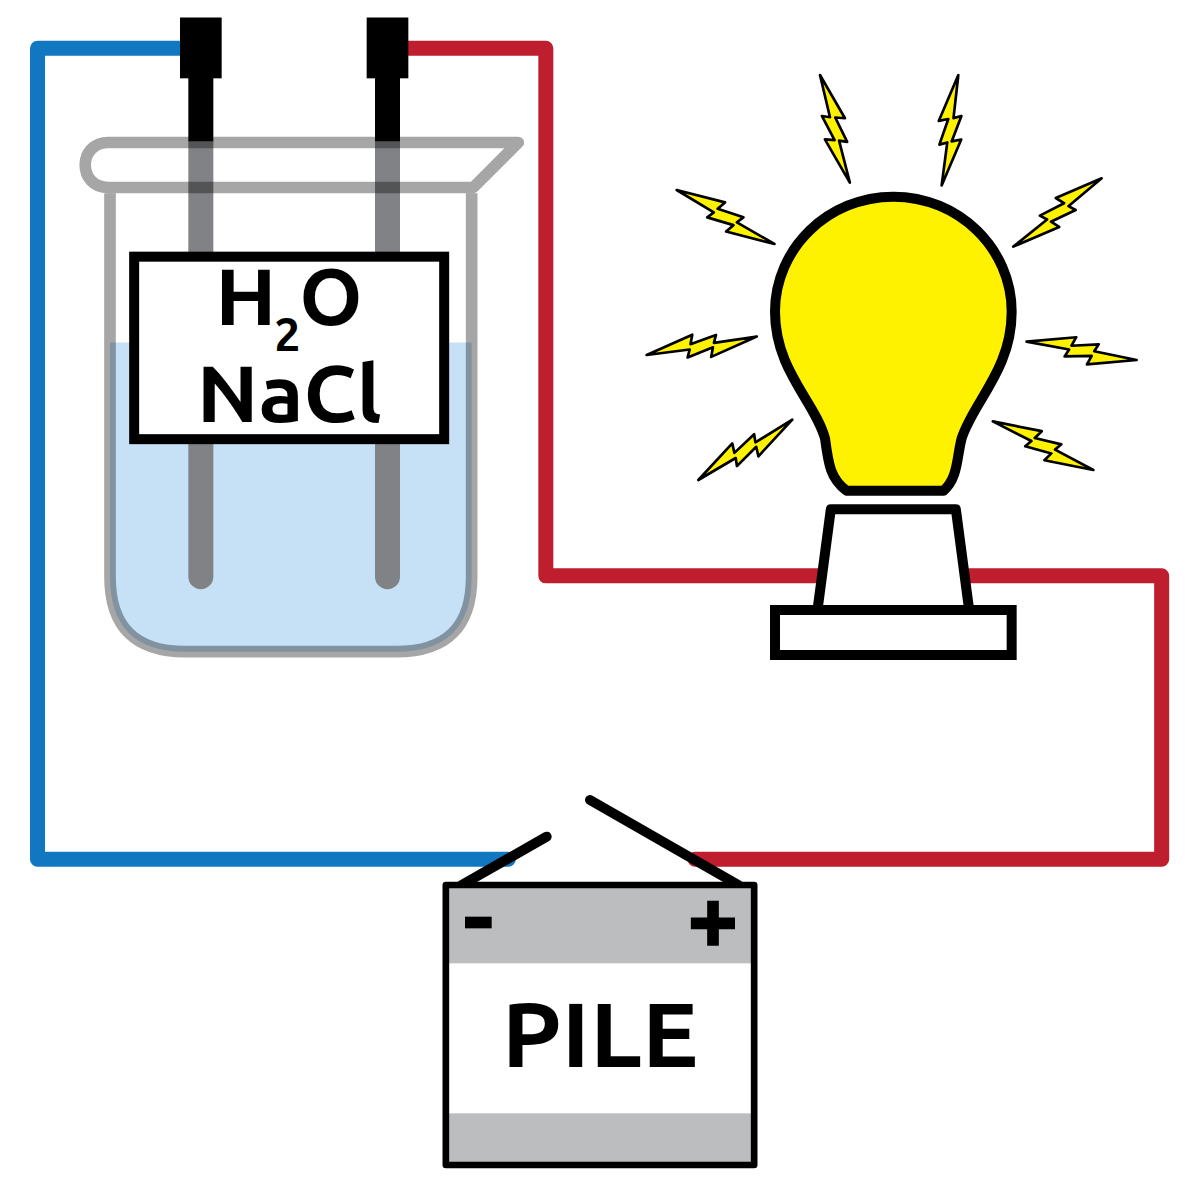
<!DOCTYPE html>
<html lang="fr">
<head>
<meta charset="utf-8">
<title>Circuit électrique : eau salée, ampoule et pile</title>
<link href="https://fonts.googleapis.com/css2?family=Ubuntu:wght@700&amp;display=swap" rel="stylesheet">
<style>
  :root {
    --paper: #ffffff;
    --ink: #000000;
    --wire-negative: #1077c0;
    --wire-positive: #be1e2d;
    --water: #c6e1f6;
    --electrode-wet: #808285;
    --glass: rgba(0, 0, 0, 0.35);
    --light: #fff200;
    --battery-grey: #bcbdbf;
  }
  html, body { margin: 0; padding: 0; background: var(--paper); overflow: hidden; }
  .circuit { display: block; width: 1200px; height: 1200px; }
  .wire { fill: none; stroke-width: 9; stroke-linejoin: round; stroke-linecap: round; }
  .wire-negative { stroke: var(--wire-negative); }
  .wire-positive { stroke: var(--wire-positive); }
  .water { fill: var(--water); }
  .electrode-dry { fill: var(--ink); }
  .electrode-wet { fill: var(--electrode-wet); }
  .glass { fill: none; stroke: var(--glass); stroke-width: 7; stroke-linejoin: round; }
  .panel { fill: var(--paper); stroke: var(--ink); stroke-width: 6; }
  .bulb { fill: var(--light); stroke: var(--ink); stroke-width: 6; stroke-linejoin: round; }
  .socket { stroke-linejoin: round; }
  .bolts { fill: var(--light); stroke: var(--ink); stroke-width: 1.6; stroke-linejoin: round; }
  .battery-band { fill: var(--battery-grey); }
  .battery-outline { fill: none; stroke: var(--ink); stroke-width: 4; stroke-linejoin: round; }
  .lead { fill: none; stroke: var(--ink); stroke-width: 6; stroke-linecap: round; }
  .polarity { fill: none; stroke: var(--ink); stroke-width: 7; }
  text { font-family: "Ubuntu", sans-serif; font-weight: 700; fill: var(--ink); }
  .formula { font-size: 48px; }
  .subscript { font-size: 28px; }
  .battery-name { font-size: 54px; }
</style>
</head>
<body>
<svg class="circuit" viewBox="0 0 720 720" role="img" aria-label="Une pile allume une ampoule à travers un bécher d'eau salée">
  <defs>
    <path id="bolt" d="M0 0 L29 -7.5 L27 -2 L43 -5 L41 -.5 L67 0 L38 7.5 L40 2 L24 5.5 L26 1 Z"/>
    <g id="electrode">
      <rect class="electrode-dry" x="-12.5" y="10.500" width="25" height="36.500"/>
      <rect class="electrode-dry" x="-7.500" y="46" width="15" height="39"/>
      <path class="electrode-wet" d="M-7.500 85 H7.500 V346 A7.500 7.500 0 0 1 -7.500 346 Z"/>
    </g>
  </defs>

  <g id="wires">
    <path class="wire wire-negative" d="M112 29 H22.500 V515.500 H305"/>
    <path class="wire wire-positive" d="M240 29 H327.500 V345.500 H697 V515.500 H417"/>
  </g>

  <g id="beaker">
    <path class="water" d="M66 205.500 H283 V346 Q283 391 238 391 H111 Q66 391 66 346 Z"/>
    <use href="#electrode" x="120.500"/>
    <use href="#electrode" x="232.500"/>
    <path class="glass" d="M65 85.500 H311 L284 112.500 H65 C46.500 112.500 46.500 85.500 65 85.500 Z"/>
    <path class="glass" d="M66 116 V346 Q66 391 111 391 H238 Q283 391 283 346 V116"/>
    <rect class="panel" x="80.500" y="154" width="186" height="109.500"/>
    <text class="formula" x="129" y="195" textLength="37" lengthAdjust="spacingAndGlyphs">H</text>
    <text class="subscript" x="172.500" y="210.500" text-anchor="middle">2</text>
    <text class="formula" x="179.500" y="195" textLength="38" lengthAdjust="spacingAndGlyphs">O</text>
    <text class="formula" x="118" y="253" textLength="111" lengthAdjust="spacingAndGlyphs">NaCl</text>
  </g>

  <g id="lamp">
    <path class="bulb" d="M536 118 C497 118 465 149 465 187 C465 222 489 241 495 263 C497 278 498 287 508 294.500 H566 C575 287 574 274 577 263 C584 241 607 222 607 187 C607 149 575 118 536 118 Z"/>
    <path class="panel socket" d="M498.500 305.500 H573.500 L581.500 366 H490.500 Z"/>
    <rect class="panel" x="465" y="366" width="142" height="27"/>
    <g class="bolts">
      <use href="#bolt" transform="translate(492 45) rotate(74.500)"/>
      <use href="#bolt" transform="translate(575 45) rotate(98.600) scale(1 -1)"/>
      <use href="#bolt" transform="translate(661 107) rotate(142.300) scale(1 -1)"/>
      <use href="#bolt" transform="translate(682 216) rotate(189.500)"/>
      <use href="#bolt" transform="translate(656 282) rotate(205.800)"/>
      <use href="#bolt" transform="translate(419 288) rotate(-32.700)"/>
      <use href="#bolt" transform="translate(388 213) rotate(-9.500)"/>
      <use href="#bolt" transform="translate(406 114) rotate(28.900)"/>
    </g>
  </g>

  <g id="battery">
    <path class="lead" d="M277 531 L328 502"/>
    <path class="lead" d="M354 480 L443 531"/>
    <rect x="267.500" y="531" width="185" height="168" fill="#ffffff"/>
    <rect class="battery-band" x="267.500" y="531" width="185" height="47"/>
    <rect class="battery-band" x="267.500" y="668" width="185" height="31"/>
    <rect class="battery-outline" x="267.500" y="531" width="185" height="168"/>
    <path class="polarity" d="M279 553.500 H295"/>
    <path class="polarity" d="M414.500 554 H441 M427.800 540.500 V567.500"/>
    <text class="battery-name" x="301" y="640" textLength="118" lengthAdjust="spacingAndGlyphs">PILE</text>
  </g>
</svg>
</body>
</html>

==============================

Activity
Type out the data above once more, exactly, with no images included.

Result of this task
<!DOCTYPE html>
<html lang="fr">
<head>
<meta charset="utf-8">
<title>Circuit électrique : eau salée, ampoule et pile</title>
<link href="https://fonts.googleapis.com/css2?family=Ubuntu:wght@700&amp;display=swap" rel="stylesheet">
<style>
  :root {
    --paper: #ffffff;
    --ink: #000000;
    --wire-negative: #1077c0;
    --wire-positive: #be1e2d;
    --water: #c6e1f6;
    --electrode-wet: #808285;
    --glass: rgba(0, 0, 0, 0.35);
    --light: #fff200;
    --battery-grey: #bcbdbf;
  }
  html, body { margin: 0; padding: 0; background: var(--paper); overflow: hidden; }
  .circuit { display: block; width: 1200px; height: 1200px; }
  .wire { fill: none; stroke-width: 9; stroke-linejoin: round; stroke-linecap: round; }
  .wire-negative { stroke: var(--wire-negative); }
  .wire-positive { stroke: var(--wire-positive); }
  .water { fill: var(--water); }
  .electrode-dry { fill: var(--ink); }
  .electrode-wet { fill: var(--electrode-wet); }
  .glass { fill: none; stroke: var(--glass); stroke-width: 7; stroke-linejoin: round; }
  .panel { fill: var(--paper); stroke: var(--ink); stroke-width: 6; }
  .bulb { fill: var(--light); stroke: var(--ink); stroke-width: 6; stroke-linejoin: round; }
  .socket { stroke-linejoin: round; }
  .bolts { fill: var(--light); stroke: var(--ink); stroke-width: 1.6; stroke-linejoin: round; }
  .battery-band { fill: var(--battery-grey); }
  .battery-outline { fill: none; stroke: var(--ink); stroke-width: 4; stroke-linejoin: round; }
  .lead { fill: none; stroke: var(--ink); stroke-width: 6; stroke-linecap: round; }
  .polarity { fill: none; stroke: var(--ink); stroke-width: 7; }
  text { font-family: "Ubuntu", sans-serif; font-weight: 700; fill: var(--ink); }
  .formula { font-size: 48px; }
  .subscript { font-size: 28px; }
  .battery-name { font-size: 54px; }
</style>
</head>
<body>
<svg class="circuit" viewBox="0 0 720 720" role="img" aria-label="Une pile allume une ampoule à travers un bécher d'eau salée">
  <defs>
    <path id="bolt" d="M0 0 L29 -7.5 L27 -2 L43 -5 L41 -.5 L67 0 L38 7.5 L40 2 L24 5.5 L26 1 Z"/>
    <g id="electrode">
      <rect class="electrode-dry" x="-12.5" y="10.500" width="25" height="36.500"/>
      <rect class="electrode-dry" x="-7.500" y="46" width="15" height="39"/>
      <path class="electrode-wet" d="M-7.500 85 H7.500 V346 A7.500 7.500 0 0 1 -7.500 346 Z"/>
    </g>
  </defs>

  <g id="wires">
    <path class="wire wire-negative" d="M112 29 H22.500 V515.500 H305"/>
    <path class="wire wire-positive" d="M240 29 H327.500 V345.500 H697 V515.500 H417"/>
  </g>

  <g id="beaker">
    <path class="water" d="M66 205.500 H283 V346 Q283 391 238 391 H111 Q66 391 66 346 Z"/>
    <use href="#electrode" x="120.500"/>
    <use href="#electrode" x="232.500"/>
    <path class="glass" d="M65 85.500 H311 L284 112.500 H65 C46.500 112.500 46.500 85.500 65 85.500 Z"/>
    <path class="glass" d="M66 116 V346 Q66 391 111 391 H238 Q283 391 283 346 V116"/>
    <rect class="panel" x="80.500" y="154" width="186" height="109.500"/>
    <text class="formula" x="129" y="195" textLength="37" lengthAdjust="spacingAndGlyphs">H</text>
    <text class="subscript" x="172.500" y="210.500" text-anchor="middle">2</text>
    <text class="formula" x="179.500" y="195" textLength="38" lengthAdjust="spacingAndGlyphs">O</text>
    <text class="formula" x="118" y="253" textLength="111" lengthAdjust="spacingAndGlyphs">NaCl</text>
  </g>

  <g id="lamp">
    <path class="bulb" d="M536 118 C497 118 465 149 465 187 C465 222 489 241 495 263 C497 278 498 287 508 294.500 H566 C575 287 574 274 577 263 C584 241 607 222 607 187 C607 149 575 118 536 118 Z"/>
    <path class="panel socket" d="M498.500 305.500 H573.500 L581.500 366 H490.500 Z"/>
    <rect class="panel" x="465" y="366" width="142" height="27"/>
    <g class="bolts">
      <use href="#bolt" transform="translate(492 45) rotate(74.500)"/>
      <use href="#bolt" transform="translate(575 45) rotate(98.600) scale(1 -1)"/>
      <use href="#bolt" transform="translate(661 107) rotate(142.300) scale(1 -1)"/>
      <use href="#bolt" transform="translate(682 216) rotate(189.500)"/>
      <use href="#bolt" transform="translate(656 282) rotate(205.800)"/>
      <use href="#bolt" transform="translate(419 288) rotate(-32.700)"/>
      <use href="#bolt" transform="translate(388 213) rotate(-9.500)"/>
      <use href="#bolt" transform="translate(406 114) rotate(28.900)"/>
    </g>
  </g>

  <g id="battery">
    <path class="lead" d="M277 531 L328 502"/>
    <path class="lead" d="M354 480 L443 531"/>
    <rect x="267.500" y="531" width="185" height="168" fill="#ffffff"/>
    <rect class="battery-band" x="267.500" y="531" width="185" height="47"/>
    <rect class="battery-band" x="267.500" y="668" width="185" height="31"/>
    <rect class="battery-outline" x="267.500" y="531" width="185" height="168"/>
    <path class="polarity" d="M279 553.500 H295"/>
    <path class="polarity" d="M414.500 554 H441 M427.800 540.500 V567.500"/>
    <text class="battery-name" x="301" y="640" textLength="118" lengthAdjust="spacingAndGlyphs">PILE</text>
  </g>
</svg>
</body>
</html>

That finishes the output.